Restraint on alienation
This article has multiple issues. Please help to improve it or discuss these issues on the talk page. (Learn how and when to remove these template messages)
|Part of the common law series|
|Estates in land|
|Future use control|
|Other common law areas|
Higher category: Law and Common law
A restraint on alienation, in the law of real property, is a clause used in the conveyance of real property that seeks to prohibit the recipient from selling or otherwise transferring his interest in the property. Under the common law such restraints are void as against the public policy of allowing landowners to freely dispose of their property. Perhaps the ultimate restraint on alienation was the fee tail, a form of ownership which required that property be passed down in the same family from generation to generation, which has also been widely abolished.
However, certain reasonable restraints will be given effect in most jurisdictions. These traditionally include:
- A prohibition against partition of property for a limited time.
- The right of first refusal – for example, if Joey sells property to Rachel, he may require that if Rachel later decides to sell the property, she must first give Joey the opportunity to buy it back.
- The establishment of public parks and gardens, as was the case for The Royal Parks of London in the UK. These public spaces were created under such terms by the Crown Estate; which meant that these parks were held in perpetuity for the public to use.
Some specific restraints on alienation in the United States include:
- Disabling restraints
- To be effective the grantor must sue the grantee for enforcement. The effectiveness of the lawsuit could prevent the transfer from being made. In addition, if the disabling restraint is found to be unconstitutional the restraint will not be effective.
- Promissory restraints
- If the promissory note is breached by the grantee, the grantor may sue for damages. Unlike disabling restraints, the effectiveness of the lawsuit does not prevent the transfer from being made. However, the Supreme Court says promissory restraints are not permissible. The promissory note discourages the person getting ready to sell the property which is the same effect as the disabling restraint.
- Forfeiture restraints
- In the event of a breach the property returns to the grantor or the grantor's heirs. The return happens automatically, hence the argument can be made that there is no state actions. However, according to a constitutional argument the mere fact that the state recognizes the validity of an automatic transfer makes it a state action.
To be effective the restraint must be reasonable and the restraint must be the same as a real covenant or equitable servitude.
There are six factors to determine if a restraint on alienation is reasonable:
- Type of price (fixed or not fixed; courts prefer non-fixed)
- Purpose: Is it a legitimate purpose, or not? (courts prefer legitimate)
- Equal bargaining power of the parties
- Duration (a time limit to the restraint is preferred)
- Limit to the number of persons to which transfer is prohibited
- A restraint that increases the value of property is more reasonable.

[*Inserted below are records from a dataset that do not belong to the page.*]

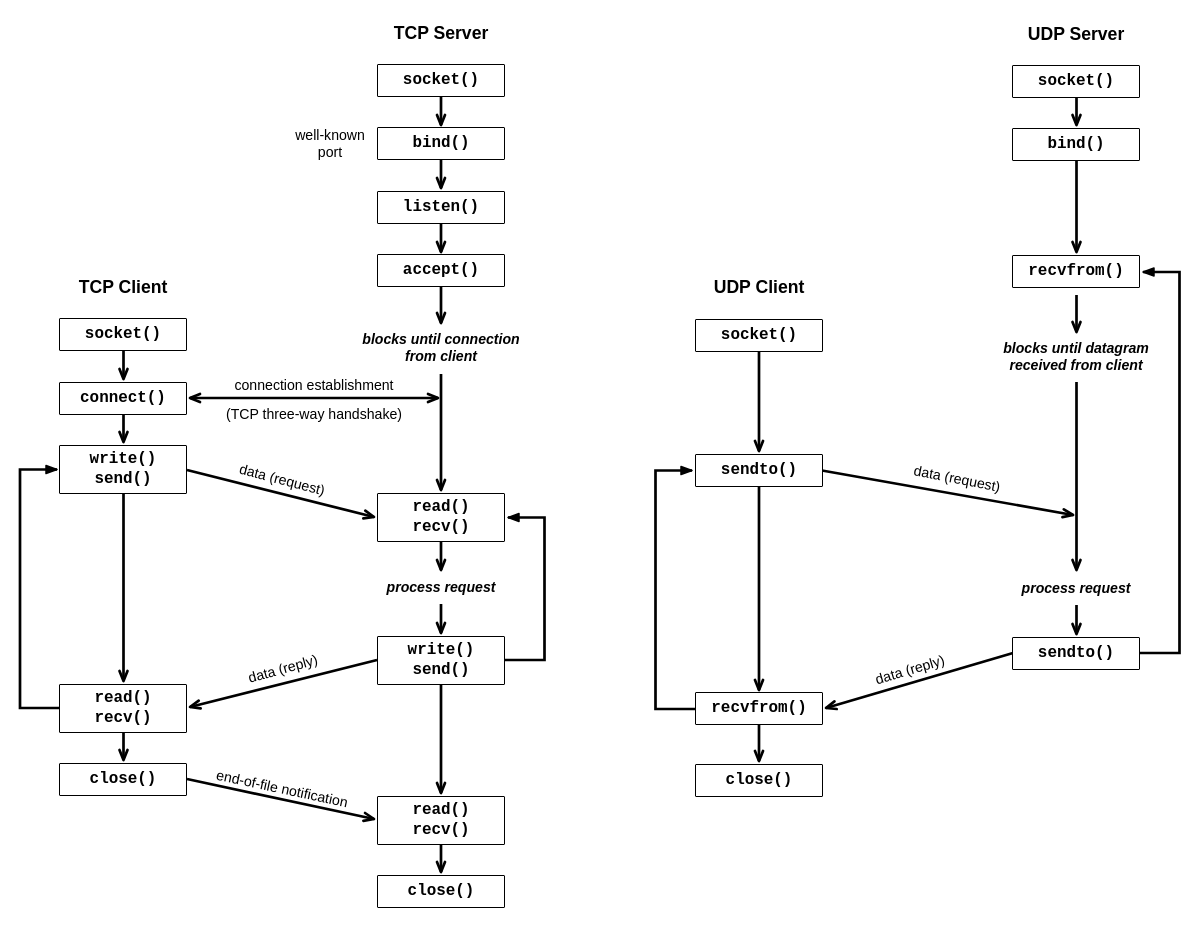
<!DOCTYPE html>
<html lang="en">
<head>
<meta charset="utf-8">
<title>TCP and UDP socket call sequences</title>
<style>
:root { --ink: #000; --paper: #fff; }
* { box-sizing: border-box; margin: 0; padding: 0; }
html, body { width: 1200px; height: 926px; overflow: hidden; background: var(--paper); }
.diagram { position: relative; width: 1200px; height: 926px; overflow: hidden; color: var(--ink); font: 14.1px/17px "Liberation Sans", Arial, sans-serif; }
.connectors { position: absolute; left: 0; top: 0; }
.connectors .line { fill: none; stroke: var(--ink); stroke-width: 2.7; stroke-linejoin: miter; }
.column { position: absolute; left: var(--x); top: 0; width: 128px; height: 926px; }
.call { position: absolute; left: 0; top: var(--y); width: 128px; height: 33px; display: flex; align-items: center; justify-content: center; text-align: center; border: 1px solid var(--ink); border-radius: 1px; background: var(--paper); font: bold 15.9px/19.5px "Liberation Mono", "Courier New", monospace; }
.call.pair { height: 49px; }
h2, .note, .label { position: absolute; white-space: nowrap; text-align: center; transform: translate(-50%, -50%) rotate(var(--turn, 0deg)); }
h2 { left: 64px; top: var(--y); font-size: 17.6px; line-height: 20px; }
.note { left: 64px; top: var(--y); font-weight: bold; font-style: italic; }
.label { left: var(--x); top: var(--y); }
</style>
</head>
<body>
<main class="diagram">
  <svg class="connectors" width="1200" height="926" viewBox="0 0 1200 926" aria-hidden="true">
    <defs>
      <marker id="open-head" markerUnits="userSpaceOnUse" markerWidth="18" markerHeight="16" refX="14" refY="8" orient="auto-start-reverse">
        <path d="M4 4 L14 8 L4 12" fill="none" stroke="#000" stroke-width="2.7" stroke-linecap="round" stroke-linejoin="round"/>
      </marker>
      <marker id="solid-head" markerUnits="userSpaceOnUse" markerWidth="16" markerHeight="14" refX="13" refY="7" orient="auto">
        <path d="M2 3 L13 7 L2 11 Z" fill="#000" stroke="#000" stroke-width="1.5" stroke-linejoin="round"/>
      </marker>
    </defs>
    <g class="line tcp-server-flow" marker-end="none">
      <g style="marker-end:url(#open-head)">
        <path d="M441 96V125"/>
        <path d="M441 160V188"/>
        <path d="M441 223V252"/>
        <path d="M441 287V323"/>
        <path d="M441 374V490"/>
        <path d="M441 541V570"/>
        <path d="M441 604V633"/>
        <path d="M441 684V793"/>
        <path d="M441 844V872"/>
      </g>
    </g>
    <g class="line tcp-client-flow" style="marker-end:url(#open-head)">
      <path d="M123.500 350V379"/>
      <path d="M123.500 414V442"/>
      <path d="M123.500 494V681"/>
      <path d="M123.500 732V760"/>
    </g>
    <g class="line tcp-exchange" style="marker-end:url(#open-head)">
      <path d="M190 398H438" style="marker-start:url(#open-head)"/>
      <path d="M187 470L374 517"/>
      <path d="M377 660L190 707"/>
      <path d="M187 779L374 819"/>
    </g>
    <g class="line udp-server-flow" style="marker-end:url(#open-head)">
      <path d="M1076.500 97V125"/>
      <path d="M1076.500 161V252"/>
      <path d="M1076.500 295V332"/>
      <path d="M1076.500 382V570"/>
      <path d="M1076.500 605V634"/>
    </g>
    <g class="line udp-client-flow" style="marker-end:url(#open-head)">
      <path d="M759 351V451"/>
      <path d="M759 487V690"/>
      <path d="M759 725V761"/>
    </g>
    <g class="line udp-exchange" style="marker-end:url(#open-head)">
      <path d="M822 470.500L1073 515"/>
      <path d="M1013 653L826 708"/>
    </g>
    <g class="line loops" style="marker-end:url(#solid-head)">
      <path d="M60 708H20V469.500H57"/>
      <path d="M504 660H544.500V517.500H508"/>
      <path d="M696 709H655.500V470.500H692"/>
      <path d="M1140 653H1179.500V272H1143"/>
    </g>
  </svg>

  <section class="column tcp-client" style="--x:59px">
    <h2 style="--y:287px">TCP Client</h2>
    <div class="call" style="--y:318px">socket()</div>
    <div class="call" style="--y:382px">connect()</div>
    <div class="call pair" style="--y:445px">write()<br>send()</div>
    <div class="call pair" style="--y:684px">read()<br>recv()</div>
    <div class="call" style="--y:763px">close()</div>
  </section>

  <section class="column tcp-server" style="--x:377px">
    <h2 style="--y:33px">TCP Server</h2>
    <div class="call" style="--y:64px">socket()</div>
    <div class="call" style="--y:127px">bind()</div>
    <div class="call" style="--y:191px">listen()</div>
    <div class="call" style="--y:254px">accept()</div>
    <p class="note" style="--y:348px">blocks until connection<br>from client</p>
    <div class="call pair" style="--y:493px">read()<br>recv()</div>
    <p class="note" style="--y:587px">process request</p>
    <div class="call pair" style="--y:636px">write()<br>send()</div>
    <div class="call pair" style="--y:796px">read()<br>recv()</div>
    <div class="call" style="--y:875px">close()</div>
  </section>

  <section class="column udp-client" style="--x:695px">
    <h2 style="--y:287px">UDP Client</h2>
    <div class="call" style="--y:319px">socket()</div>
    <div class="call" style="--y:454px">sendto()</div>
    <div class="call" style="--y:692px">recvfrom()</div>
    <div class="call" style="--y:764px">close()</div>
  </section>

  <section class="column udp-server" style="--x:1012px">
    <h2 style="--y:34px">UDP Server</h2>
    <div class="call" style="--y:65px">socket()</div>
    <div class="call" style="--y:128px">bind()</div>
    <div class="call" style="--y:255px">recvfrom()</div>
    <p class="note" style="--y:357px">blocks until datagram<br>received from client</p>
    <p class="note" style="--y:588px">process request</p>
    <div class="call" style="--y:637px">sendto()</div>
  </section>

  <p class="label" style="--x:330px;--y:144px">well-known<br>port</p>
  <p class="label" style="--x:314px;--y:385px">connection establishment</p>
  <p class="label" style="--x:314px;--y:414px">(TCP three-way handshake)</p>
  <p class="label" style="--x:282px;--y:480px;--turn:14.5deg">data (request)</p>
  <p class="label" style="--x:283px;--y:669px;--turn:-15.5deg">data (reply)</p>
  <p class="label" style="--x:282px;--y:789px;--turn:12deg">end-of-file notification</p>
  <p class="label" style="--x:957px;--y:479px;--turn:11deg">data (request)</p>
  <p class="label" style="--x:910px;--y:670px;--turn:-16.5deg">data (reply)</p>
</main>
</body>
</html>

There are five basic conditions that must be met in order for there to be an effective real covenant and equitable servitude:

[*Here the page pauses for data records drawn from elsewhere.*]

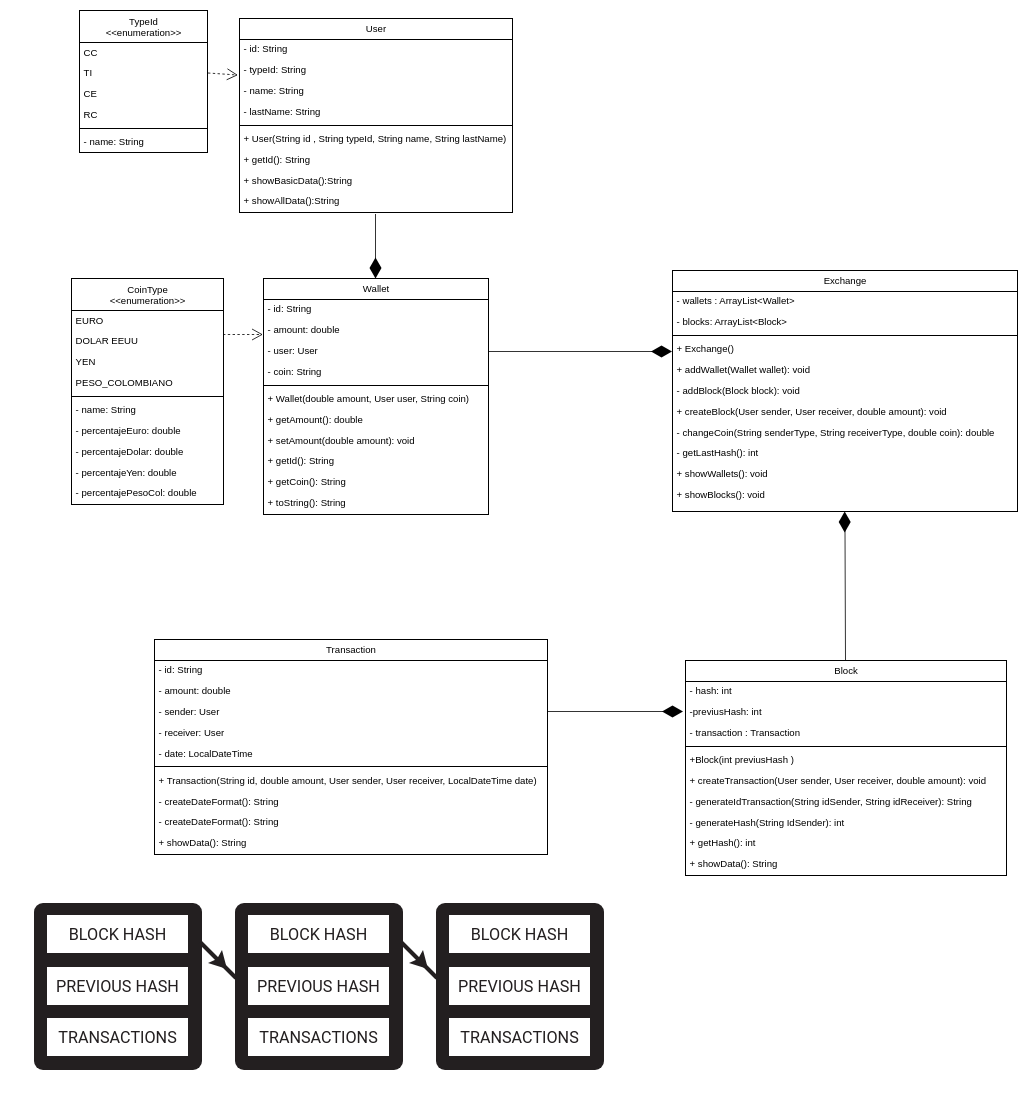
<!DOCTYPE html>
<html lang="en">
<head>
<meta charset="utf-8">
<title>Wallet exchange class diagram</title>
<style>
:root { --paper: #fff; --line: #000; --chain: #231f20; --row: 20.8px; }
* { box-sizing: border-box; margin: 0; padding: 0; }
html, body { width: 1027px; height: 1119px; overflow: hidden; background: var(--paper); }
.diagram { position: relative; width: 1027px; height: 1119px; overflow: hidden; font: 9.6px/20.8px "Liberation Sans", Arial, sans-serif; color: var(--line); }
.connectors { position: absolute; left: 0; top: 0; }
.class { position: absolute; display: flex; flex-direction: column; background: var(--paper); outline: 1px solid var(--line); outline-offset: -1px; white-space: nowrap; }
.class h2 { font: inherit; height: 21.8px; margin-bottom: -1px; padding-top: 1px; text-align: center; border-bottom: 1px solid var(--line); }
.enumeration h2 { height: 33px; padding-top: 6px; line-height: 11px; }
.class h2 span { display: block; }
.class ul { list-style: none; padding-left: 4.6px; }
.class li { height: var(--row); padding-top: 0.6px; }
.class hr { flex: none; border: 0; height: 1px; margin: 2.7px 0; background: var(--line); }
.type-id { left: 79px; top: 10px; width: 129px; height: 143px; }
.user { left: 239px; top: 18px; width: 274px; height: 195px; }
.coin-type { left: 71px; top: 278px; width: 153px; height: 227px; }
.wallet { left: 263px; top: 278px; width: 226px; height: 237px; }
.exchange { left: 672px; top: 270px; width: 346px; height: 242px; }
.transaction { left: 154px; top: 639px; width: 394px; height: 216px; }
.block { left: 685px; top: 660px; width: 322px; height: 216px; }
.chain { position: absolute; left: 34px; top: 903px; display: flex; gap: 33px; }
.chain-block { list-style: none; width: 168px; height: 167px; padding: 12px 14px 14px 13px; border-radius: 9px; background: var(--chain); display: flex; flex-direction: column; justify-content: space-between; }
.chain-block li { height: 38px; background: var(--paper); color: var(--chain); font: 16.2px/39px Roboto, sans-serif; text-align: center; white-space: nowrap; }
</style>
</head>
<body>
<main class="diagram">
  <section class="class enumeration type-id">
    <h2>TypeId<span>&lt;&lt;enumeration&gt;&gt;</span></h2>
    <ul><li>CC</li><li>TI</li><li>CE</li><li>RC</li></ul>
    <hr>
    <ul><li>- name: String</li></ul>
  </section>

  <section class="class user">
    <h2>User</h2>
    <ul><li>- id: String</li><li>- typeId: String</li><li>- name: String</li><li>- lastName: String</li></ul>
    <hr>
    <ul>
      <li>+ User(String id , String typeId, String name, String lastName)</li>
      <li>+ getId(): String</li>
      <li>+ showBasicData():String</li>
      <li>+ showAllData():String</li>
    </ul>
  </section>

  <section class="class enumeration coin-type">
    <h2>CoinType<span>&lt;&lt;enumeration&gt;&gt;</span></h2>
    <ul><li>EURO</li><li>DOLAR EEUU</li><li>YEN</li><li>PESO_COLOMBIANO</li></ul>
    <hr>
    <ul>
      <li>- name: String</li>
      <li>- percentajeEuro: double</li>
      <li>- percentajeDolar: double</li>
      <li>- percentajeYen: double</li>
      <li>- percentajePesoCol: double</li>
    </ul>
  </section>

  <section class="class wallet">
    <h2>Wallet</h2>
    <ul><li>- id: String</li><li>- amount: double</li><li>- user: User</li><li>- coin: String</li></ul>
    <hr>
    <ul>
      <li>+ Wallet(double amount, User user, String coin)</li>
      <li>+ getAmount(): double</li>
      <li>+ setAmount(double amount): void</li>
      <li>+ getId(): String</li>
      <li>+ getCoin(): String</li>
      <li>+ toString(): String</li>
    </ul>
  </section>

  <section class="class exchange">
    <h2>Exchange</h2>
    <ul><li>- wallets : ArrayList&lt;Wallet&gt;</li><li>- blocks: ArrayList&lt;Block&gt;</li></ul>
    <hr>
    <ul>
      <li>+ Exchange()</li>
      <li>+ addWallet(Wallet wallet): void</li>
      <li>- addBlock(Block block): void</li>
      <li>+ createBlock(User sender, User receiver, double amount): void</li>
      <li>- changeCoin(String senderType, String receiverType, double coin): double</li>
      <li>- getLastHash(): int</li>
      <li>+ showWallets(): void</li>
      <li>+ showBlocks(): void</li>
    </ul>
  </section>

  <section class="class transaction">
    <h2>Transaction</h2>
    <ul><li>- id: String</li><li>- amount: double</li><li>- sender: User</li><li>- receiver: User</li><li>- date: LocalDateTime</li></ul>
    <hr>
    <ul>
      <li>+ Transaction(String id, double amount, User sender, User receiver, LocalDateTime date)</li>
      <li>- createDateFormat(): String</li>
      <li>- createDateFormat(): String</li>
      <li>+ showData(): String</li>
    </ul>
  </section>

  <section class="class block">
    <h2>Block</h2>
    <ul><li>- hash: int</li><li>-previusHash: int</li><li>- transaction : Transaction</li></ul>
    <hr>
    <ul>
      <li>+Block(int previusHash )</li>
      <li>+ createTransaction(User sender, User receiver, double amount): void</li>
      <li>- generateIdTransaction(String idSender, String idReceiver): String</li>
      <li>- generateHash(String IdSender): int</li>
      <li>+ getHash(): int</li>
      <li>+ showData(): String</li>
    </ul>
  </section>

  <section class="chain" aria-label="Chain of blocks">
    <ul class="chain-block"><li>BLOCK HASH</li><li>PREVIOUS HASH</li><li>TRANSACTIONS</li></ul>
    <ul class="chain-block"><li>BLOCK HASH</li><li>PREVIOUS HASH</li><li>TRANSACTIONS</li></ul>
    <ul class="chain-block"><li>BLOCK HASH</li><li>PREVIOUS HASH</li><li>TRANSACTIONS</li></ul>
  </section>

  <svg class="connectors" width="1027" height="1119" viewBox="0 0 1027 1119" aria-hidden="true">
    <defs>
      <polygon id="diamond" points="-10.5,0 0,-6 10.5,0 0,6"/>
      <polyline id="open-arrow" points="-10,-5.5 0,0 -10,5.5"/>
      <g id="chain-link">
        <path d="M200 942 L236 978" fill="none" stroke="#231f20" stroke-width="4"/>
        <polygon points="222,950 227,969 208,963 217,959" fill="#231f20"/>
      </g>
    </defs>
    <g fill="none" stroke="#000" stroke-width="0.8">
      <path d="M208 73 L237 75 M223 334.5 H262" stroke-dasharray="2.4 2.4"/>
      <use href="#open-arrow" transform="translate(237 75) rotate(4)"/>
      <use href="#open-arrow" x="262" y="334.5"/>
      <path d="M375.5 214 V260 M488 351.5 H654 M845 530 L845.5 660 M547 711.5 H665"/>
    </g>
    <use href="#diamond" transform="translate(375.5 268) rotate(90)"/>
    <use href="#diamond" x="661.5" y="351.5"/>
    <use href="#diamond" transform="translate(844.7 522) rotate(90)"/>
    <use href="#diamond" x="672.5" y="711.5"/>
    <use href="#chain-link"/>
    <use href="#chain-link" x="201"/>
  </svg>
</main>
</body>
</html>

- It must be enforceable. To be enforceable it must not be too vague, it must not violate a statute or the constitution, it must not violate public policy, and it must meet the requirements under the statute of frauds.
- It must touch and concern the land.
- It must be intended to run.
- There must be privity between the successive occupants.
- There must be notice of the existence of a real covenant/equitable servitude.
New Zealand law
In New Zealand, Te Ture Whenua Maori Act 1993/Maori Land Act 1993 puts restrictions on alienation of land owned by a Māori person, or by a group which is predominantly Māori. Sections 146 and 147 of the Act force an owner of Māori land who wishes to alienate their interest in the land to give right of first refusal to people belonging to "preferred classes of alienees". These preferred classes include whanaunga (blood relations) of the owner, other current owners, and members of the owner's hapu.
- Moynihan, Cornelius J. Introduction to the Law of Real Property: An Historical Background of The Common Law of Real Property and its Modern Application, 4th ed. (St. Paul, Mn: Thompson West), 42.